Prime Minister Surya Bahadur Thapa said at a gathering of RPP workers on Saturday that the government would hold general elections in October-November this year, indicating the announcement of a poll date after “fulfilling some constitutional processes.” To stress his point, he added that neither the Maobadi nor the Khaobadi would be able to obstruct the polls. During the last nine months he has been at Singhadurbar, Thapa has been reiterating that the elections would be held and power transferred to elected representatives, first the local elections and then the parliamentary ones. Though official comment has yet to come on Thapa’s latest informal announcement, in the past the five agitating political parties, including the Nepali Congress and the CPN-UML, had declared that elections were not possible given the security situation, ruling out their participation even if the government announced them.

But once, nearly four months ago in Biratnagar, Nepali Congress president had remarked that though elections were impossible, the political parties should not shy away from participating — a remark he had repeated a few days later at a tea

party organised by the CPN-UML, inviting criticism from within and outside his own party, particularly from the leaders of the four other parties. The political parties have often described the government’s promise of elections as a “ploy to prolong its stay in power.” Without the participation, at least the support, of the political parties, elections do not look likely. At best, the government could decide to hold the polls in several phases. Thapa is to start a new round of consultation with leaders of the parties about the polls.
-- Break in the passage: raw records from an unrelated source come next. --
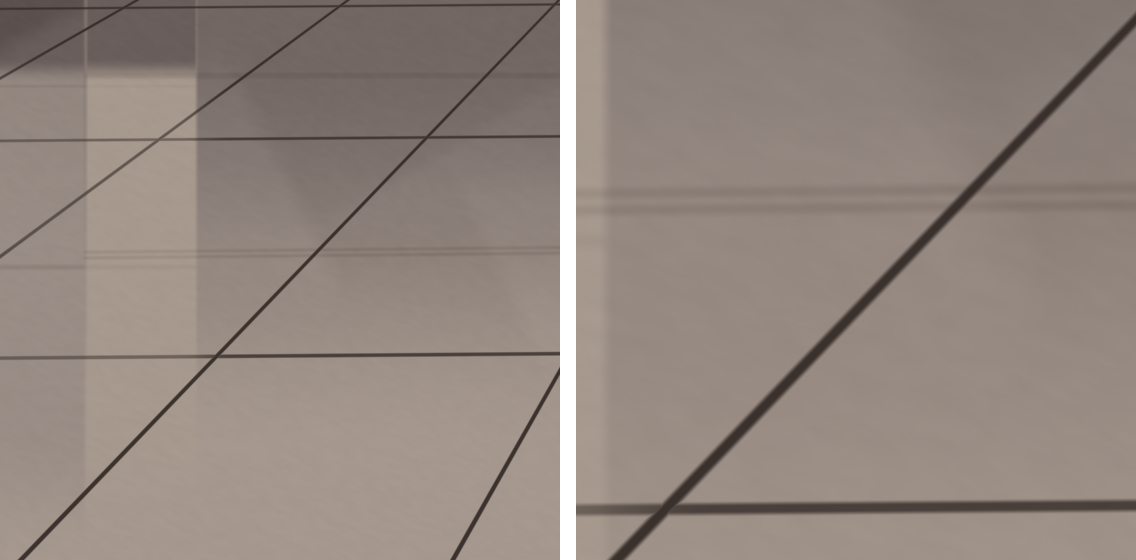
Left, the full canvas; right, a detail of the centre.
This texture is drawn by a Shadertoy shader. Its source:

```glsl
// A tiled stone floor seen in perspective, with soft reflections on its polish.
// Rows and columns of tiles come from a projected grid around one vanishing point;
// the reflections are soft boxes, slanted edges and thin bands laid over the floor.

const vec2 VANISH = vec2(1.914, 1.953);   // vanishing point of the columns
const float ROW_SCALE = 4.915;            // row number = scale / distance to horizon
const float ROW_PHASE = 0.094;
const float COLUMN_STEP = 0.395;          // change of slope between column joints
const float COLUMN_PHASE = 0.566;

const vec3 STONE_NEAR = vec3(0.645, 0.593, 0.555);
const vec3 STONE_FAR = vec3(0.445, 0.402, 0.388);
const vec3 STONE_LEFT = vec3(0.598, 0.552, 0.525);
const vec3 STONE_LIT = vec3(0.650, 0.598, 0.553);
const vec3 SHADE = vec3(0.355, 0.312, 0.300);
const vec3 GROUT = vec3(0.195, 0.160, 0.145);

float hash(vec2 p) {
    p = fract(p * vec2(0.1031, 0.1137));
    p += dot(p, p.yx + 33.33);
    return fract((p.x + p.y) * p.x * 7.31);
}

float noise(vec2 p) {
    vec2 i = floor(p), f = fract(p);
    f = f * f * (3.0 - 2.0 * f);
    return mix(mix(hash(i), hash(i + vec2(1, 0)), f.x),
               mix(hash(i + vec2(0, 1)), hash(i + vec2(1, 1)), f.x), f.y);
}

// Sum of finer and finer noise, between 0 and 1
float mottle(vec2 p) {
    float sum = 0.0, weight = 0.5;
    for (int i = 0; i < 4; i++) {
        sum += weight * noise(p);
        p = mat2(1.6, 1.2, -1.2, 1.6) * p + 7.3;
        weight *= 0.5;
    }
    return sum;
}

// Rises from 0 to 1 around an edge of the given softness
float rise(float edge, float soft, float v) {
    return smoothstep(edge - soft, edge + soft, v);
}

float span(float lo, float hi, float soft, float v) {
    return rise(lo, soft, v) * (1.0 - rise(hi, soft, v));
}

float line(float dist, float halfWidth, float soft) {
    return 1.0 - smoothstep(halfWidth - soft, halfWidth + soft, abs(dist));
}

// Signed offset to the nearest whole number
float toNearest(float v) {
    return fract(v + 0.5) - 0.5;
}

// Side of the line from a to b: positive on its right
float sideOf(vec2 p, vec2 a, vec2 b) {
    vec2 d = normalize(b - a);
    return dot(p - a, vec2(d.y, -d.x));
}

// Distances to the nearest column joint (x) and row joint (y)
vec2 jointDistance(vec2 p) {
    float depth = VANISH.y - p.y;
    float slope = (VANISH.x - p.x) / depth;
    float column = toNearest((slope - COLUMN_PHASE) / COLUMN_STEP);
    float rowDepth = depth - 0.008 * (0.5 - p.x);
    float row = toNearest(ROW_SCALE / rowDepth - ROW_PHASE);
    return vec2(column * COLUMN_STEP * depth / sqrt(1.0 + slope * slope),
                row * rowDepth * rowDepth / ROW_SCALE);
}

// Stone with the large areas of light and shade reflected in it
vec3 floorColor(vec2 p) {
    vec3 color = mix(STONE_NEAR, STONE_FAR, smoothstep(0.18, 0.95, p.y));
    float upper = span(0.5, 0.88, 0.08, p.y);
    color += 0.030 * upper * rise(0.0, 0.025, -sideOf(p, vec2(0.56, 0.58), vec2(0.435, 0.84)));
    color += 0.018 * span(0.36, 0.68, 0.06, p.y)
           * rise(0.0, 0.02, sideOf(p, vec2(0.957, 0.375), vec2(0.833, 0.65)));
    color += 0.022 * span(0.6, 0.86, 0.06, p.y)
           * rise(0.0, 0.02, sideOf(p, vec2(0.833, 0.753), vec2(1.0, 0.857)));

    // Left strip, bright column, and the shade above them
    float left = 1.0 - rise(0.152, 0.006, p.x);
    float column = span(0.154, 0.351, 0.005, p.x);
    vec3 strip = STONE_LEFT - 0.025 * smoothstep(0.55, 0.85, p.y);
    color = mix(color, strip, left * rise(0.12, 0.12, p.y));
    color = mix(color, STONE_LIT, column * rise(0.16, 0.10, p.y));
    float shade = rise(0.874, 0.022, p.y) * max(left, column);
    vec3 shadeColor = mix(SHADE + 0.055, SHADE, left * rise(0.0, 0.03, p.y - 0.91 - 0.5 * p.x));
    return mix(color, shadeColor, shade);
}

// Thin horizontal bands reflected across the floor
float reflectedBands(vec2 p) {
    float left = 1.0 - rise(0.350, 0.005, p.x);
    float right = rise(0.150, 0.005, p.x);
    float y = p.y - 0.010 * (p.x - 0.5);
    float pair = line(y - 0.553, 0.003, 0.003) + line(y - 0.543, 0.003, 0.003);
    float far = line(p.y - 0.865, 0.005, 0.003);
    float low = line(p.y - 0.523, 0.004, 0.004) + 0.8 * line(p.y - 0.846, 0.002, 0.003);
    return right * (pair + 0.6 * far) + left * low * mix(1.0, 0.5, right);
}

void mainImage(out vec4 fragColor, in vec2 fragCoord) {
    vec2 p = fragCoord / iResolution.xy;
    float soft = max(0.0018, 0.7 / iResolution.y);
    float depth = VANISH.y - p.y;

    vec3 color = floorColor(p) - 0.045 * reflectedBands(p);
    color += 0.022 * (mottle(p * vec2(60.0, 110.0) + p.yx * 25.0) - 0.47);

    // Joints, washed out where the left side catches the light
    vec2 dist = jointDistance(p);
    float glare = 1.0 - rise(0.37, 0.05, p.x);
    float columnInk = 0.92 - 0.32 * glare * span(0.5, 0.88, 0.08, p.y);
    float rowInk = mix(0.78, 0.48, glare * (1.0 - rise(0.93, 0.03, p.y)));
    float columnJoint = columnInk * line(dist.x, 0.0021 * depth, soft);
    float rowJoint = rowInk * line(dist.y, 0.0020 * depth, soft);
    color = mix(color, GROUT, max(columnJoint, rowJoint));

    fragColor = vec4(color, 1.0);
}
```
But there are big obstacles. If the political parties refused to participate in the polls to be conducted by a government which they have refused even to recognise, the polls would lack legitimacy. From the start, the parties have taken the position that only an all-party government formed with their approval should hold the elections. Furthermore, even if they wanted to participate, it would be difficult for them to be reassured about the polls being free and fair, all the more so because of Thapa’s reputation for manipulating the elections, for example, the May 1980 referendum. The third, but not the least, important factor, is the Maoists’ attitude. It would be a wonder if they did not do their utmost to disrupt the polls. And voters, especially in the rural areas, would, naturally, prefer to stay at home, ensuring a very low turnout. No doubt, election is the best way of restoring a constitutional and legitimate government. But unless those in power do not want to form an all-party government acceptable to the major parties, things will not be that smooth.